Transparency committee starts talking

By Megan Poinski

Enthusiasm for making the General Assembly the most transparent branch of government echoed at the first meeting of the Joint Committee on Transparency and Open Government on Wednesday morning.

Aerial view of Annapolis

Aerial view of Annapolis


The committee, created by legislation in the last General Assembly session, exists to provide oversight and advice to make information on the state’s legislature more easily and readily available to anyone who is looking for it. Committee Co-Chairman Kumar Barve, majority leader of the House of Delegates, added that he also would like for the committee to make policy improvements that do not necessarily need legislative action.

Del. Heather Mizeur, D-Montgomery County, was the primary sponsor of the legislation that led to the committee’s creation. She said that the committee can be a useful tool for advancing technology in state government, foster more information sharing between the legislature and executive branch, become more efficient, and improve the general public’s access to information.

“The work we can do can be deliberative and helpful in moving transparency forward,” she said.

Wednesday’s meeting was rather informal, with several members of the committee throwing out suggestions of ways to improve legislative transparency. Mizeur brought a two-page list, which included:

  • Studying all paywalls and fees for access to public records in state government, and determining if they are really necessary. Mizeur said that paywalls protecting public information are “the antithesis of transparency.”
  • Improving the General Assembly website to make it more user-friendly and functional. The current site, she said, “is an 8-track tape player in an iPhone universe.” She suggested setting the goal that the site be upgraded by the beginning of the 2013 legislative session.
  • Better utilizing social media – through Facebook, Twitter, podcasts and text messaging updates. Mizeur said that committees could really take advantage of these technologies both to connect with the public and communicate what they’re doing.
  • Using new technology to make information more accessible. Mizeur said this includes partnering with the executive branch to try to use more open-source technologies for record sharing – which means that more people would be able to take a close look at public records and the data they represent This also would include bringing raw StateStat data to a more useful format, where it could be incorporated into legislative policy documents.
  • Consulting with national transparency experts to improve the way the state does things.
  • Working with state universities that have computer technology programs to provide more innovation at a lower cost.

Del. Dan Morhaim, D-Baltimore County, said that everything the committee does should not just focus on transparency through computers or smartphones. There are people who do not have access to that technology, and there are still people who don’t use computers.

“We should not lose track of that diminishing part of the population,” Morhaim said.

Other ideas thrown out by committee members included:

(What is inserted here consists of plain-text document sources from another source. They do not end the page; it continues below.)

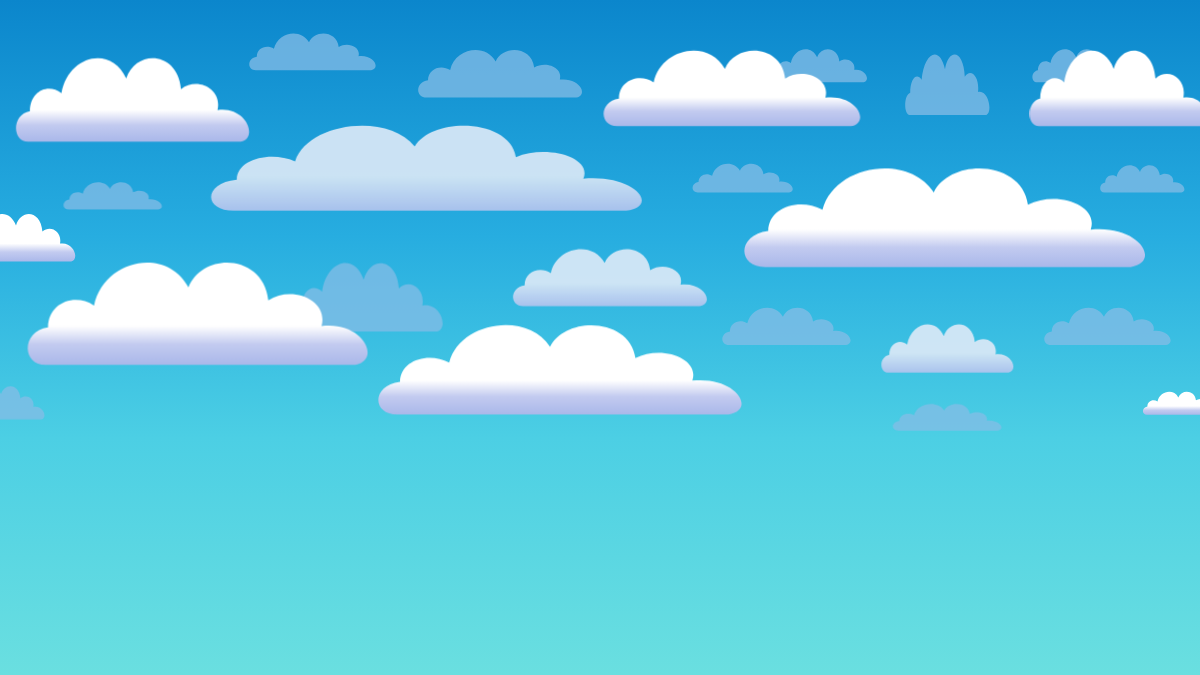
<!DOCTYPE html>
<html lang="en">
<head>
<meta charset="utf-8">
<title>Cloudy Sky</title>
<style>
  :root {
    --sky-top: #0b86cc;
    --sky-mid: #27ade0;
    --sky-low: #4ccfe4;
    --sky-bottom: #6adfe0;
    --cloud-white: #ffffff;
    --cloud-shade: #c3cbf0;
    --cloud-edge: #aab8ea;
    --cloud-pale: #dbe9f7;
    --cloud-pale-shade: #b4c4ee;
    --cloud-far: #86bde6;
  }
  html, body {
    margin: 0;
    padding: 0;
    width: 1200px;
    height: 675px;
    overflow: hidden;
    background: var(--sky-bottom);
  }
  .sky-canvas {
    display: block;
    width: 1200px;
    height: 675px;
  }
  .cloud-far { opacity: 0.75; }
  .cloud-pale { opacity: 0.92; }
</style>
</head>
<body>
<svg class="sky-canvas" viewBox="0 0 1200 675" xmlns="http://www.w3.org/2000/svg" role="img" aria-label="Cartoon blue sky with fluffy clouds">
  <defs>
    <linearGradient id="sky-gradient" x1="0" y1="0" x2="0" y2="1">
      <stop offset="0" stop-color="var(--sky-top)"/>
      <stop offset="0.35" stop-color="var(--sky-mid)"/>
      <stop offset="0.65" stop-color="var(--sky-low)"/>
      <stop offset="1" stop-color="var(--sky-bottom)"/>
    </linearGradient>
    <linearGradient id="cloud-front-fill" x1="0" y1="0" x2="0" y2="1">
      <stop offset="0" stop-color="var(--cloud-white)"/>
      <stop offset="0.62" stop-color="var(--cloud-white)"/>
      <stop offset="0.8" stop-color="var(--cloud-shade)"/>
      <stop offset="1" stop-color="var(--cloud-edge)"/>
    </linearGradient>
    <linearGradient id="cloud-pale-fill" x1="0" y1="0" x2="0" y2="1">
      <stop offset="0" stop-color="var(--cloud-pale)"/>
      <stop offset="0.6" stop-color="var(--cloud-pale)"/>
      <stop offset="1" stop-color="var(--cloud-pale-shade)"/>
    </linearGradient>
    <path id="cloud-outline" d="M22 106 C2 106 2 80 24 77 C24 58 46 50 62 60 C70 24 122 14 140 46 C152 18 202 20 206 56 C226 44 256 56 250 76 C284 72 300 102 278 106 Z"/>
    <symbol id="cloud-front" viewBox="0 0 300 110" preserveAspectRatio="none">
      <use href="#cloud-outline" fill="url(#cloud-front-fill)"/>
    </symbol>
    <symbol id="cloud-pale" viewBox="0 0 300 110" preserveAspectRatio="none">
      <use href="#cloud-outline" fill="url(#cloud-pale-fill)"/>
    </symbol>
    <symbol id="cloud-far" viewBox="0 0 300 110" preserveAspectRatio="none">
      <use href="#cloud-outline" fill="var(--cloud-far)"/>
    </symbol>
  </defs>

  <rect class="sky-backdrop" width="1200" height="675" fill="url(#sky-gradient)"/>

  <g class="cloud-far">
    <use href="#cloud-far" x="246" y="21" width="135" height="51"/>
    <use href="#cloud-far" x="414" y="34" width="175" height="66"/>
    <use href="#cloud-far" x="770" y="38" width="101" height="46"/>
    <use href="#cloud-far" x="903" y="34" width="90" height="84"/>
    <use href="#cloud-far" x="1030" y="38" width="99" height="46"/>
    <use href="#cloud-far" x="61" y="173" width="105" height="38"/>
    <use href="#cloud-far" x="690" y="154" width="107" height="40"/>
    <use href="#cloud-far" x="1098" y="156" width="90" height="38"/>
    <use href="#cloud-far" x="289" y="240" width="160" height="95"/>
    <use href="#cloud-far" x="719" y="295" width="137" height="52"/>
    <use href="#cloud-far" x="1041" y="295" width="135" height="52"/>
    <use href="#cloud-far" x="890" y="395" width="116" height="37"/>
    <use href="#cloud-far" x="-40" y="375" width="88" height="46"/>
  </g>

  <g class="cloud-pale">
    <use href="#cloud-pale" x="200" y="97" width="460" height="118"/>
    <use href="#cloud-pale" x="508" y="230" width="207" height="79"/>
    <use href="#cloud-pale" x="878" y="308" width="141" height="67"/>
  </g>

  <g class="cloud-front">
    <use href="#cloud-front" x="10" y="30" width="249" height="116"/>
    <use href="#cloud-front" x="597" y="25" width="274" height="105"/>
    <use href="#cloud-front" x="1025" y="25" width="190" height="105"/>
    <use href="#cloud-front" x="734" y="135" width="428" height="137"/>
    <use href="#cloud-front" x="-40" y="198" width="120" height="66"/>
    <use href="#cloud-front" x="19" y="228" width="363" height="142"/>
    <use href="#cloud-front" x="369" y="295" width="388" height="124"/>
    <use href="#cloud-front" x="1141" y="384" width="80" height="32"/>
  </g>
</svg>
</body>
</html>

  • Broadcasting hearings on television
  • Wiring the Joint Hearing Room so that hearings held there can be webcast.
  • Pulling together something like with Maryland state documents, making information available to people for their interpretation.
  • Looking at best practices at other state legislatures, and trying to adopt them.

J.H. Snider, transparency advocate and owner of, asked that the committee be true to its cause, having extremely transparent operations – like webcasting and accessible meetings records.

“My request of the committee is that you demonstrate the type of practices that you consider endorsing,” he said.

Committee members also said that at future hearings, they should take testimony from people from different transparency and public policy groups, the Department of Legislative Services, the Department of Information Technology, and members of the news media.

Morhaim said it is important to listen to what the media has to say, since they rely on the public information available online, and they will also be the source from which many people get their information about the General Assembly.

Barve said that the committee will meet again in January, after the legislative session has started, but before standing committees get tied up with bill hearings. Members were encouraged to bring concrete suggestions to start working on transparency.

Committee Co-Chair Sen. Bill Ferguson, D-Baltimore City, said that the committee will develop a website between now and its next meeting. In the meantime, he said, members want to get public feedback about transparency in the state. He encouraged people to send their suggestions for transparency – or frustrations about the lack thereof – to committee staff member Lisa Simpson at

About The Author

Len Lazarick

Len Lazarick was the founding editor and publisher of and is currently the president of its nonprofit corporation and chairman of its board He was formerly the State House bureau chief of the daily Baltimore Examiner from its start in April 2006 to its demise in February 2009. He was a copy editor on the national desk of the Washington Post for eight years before that, and has spent decades covering Maryland politics and government.

1 Comment

  1. CTSV

    the public  should  be able to access daily on activities  of the gen gssembly…with out fee


  1. December 15, 2011 | - [...] Transparency committee starts talking cites J.H. Snider’s testimony at the inaugural meeting of the Maryland General Assembly’s Transparency Committee.…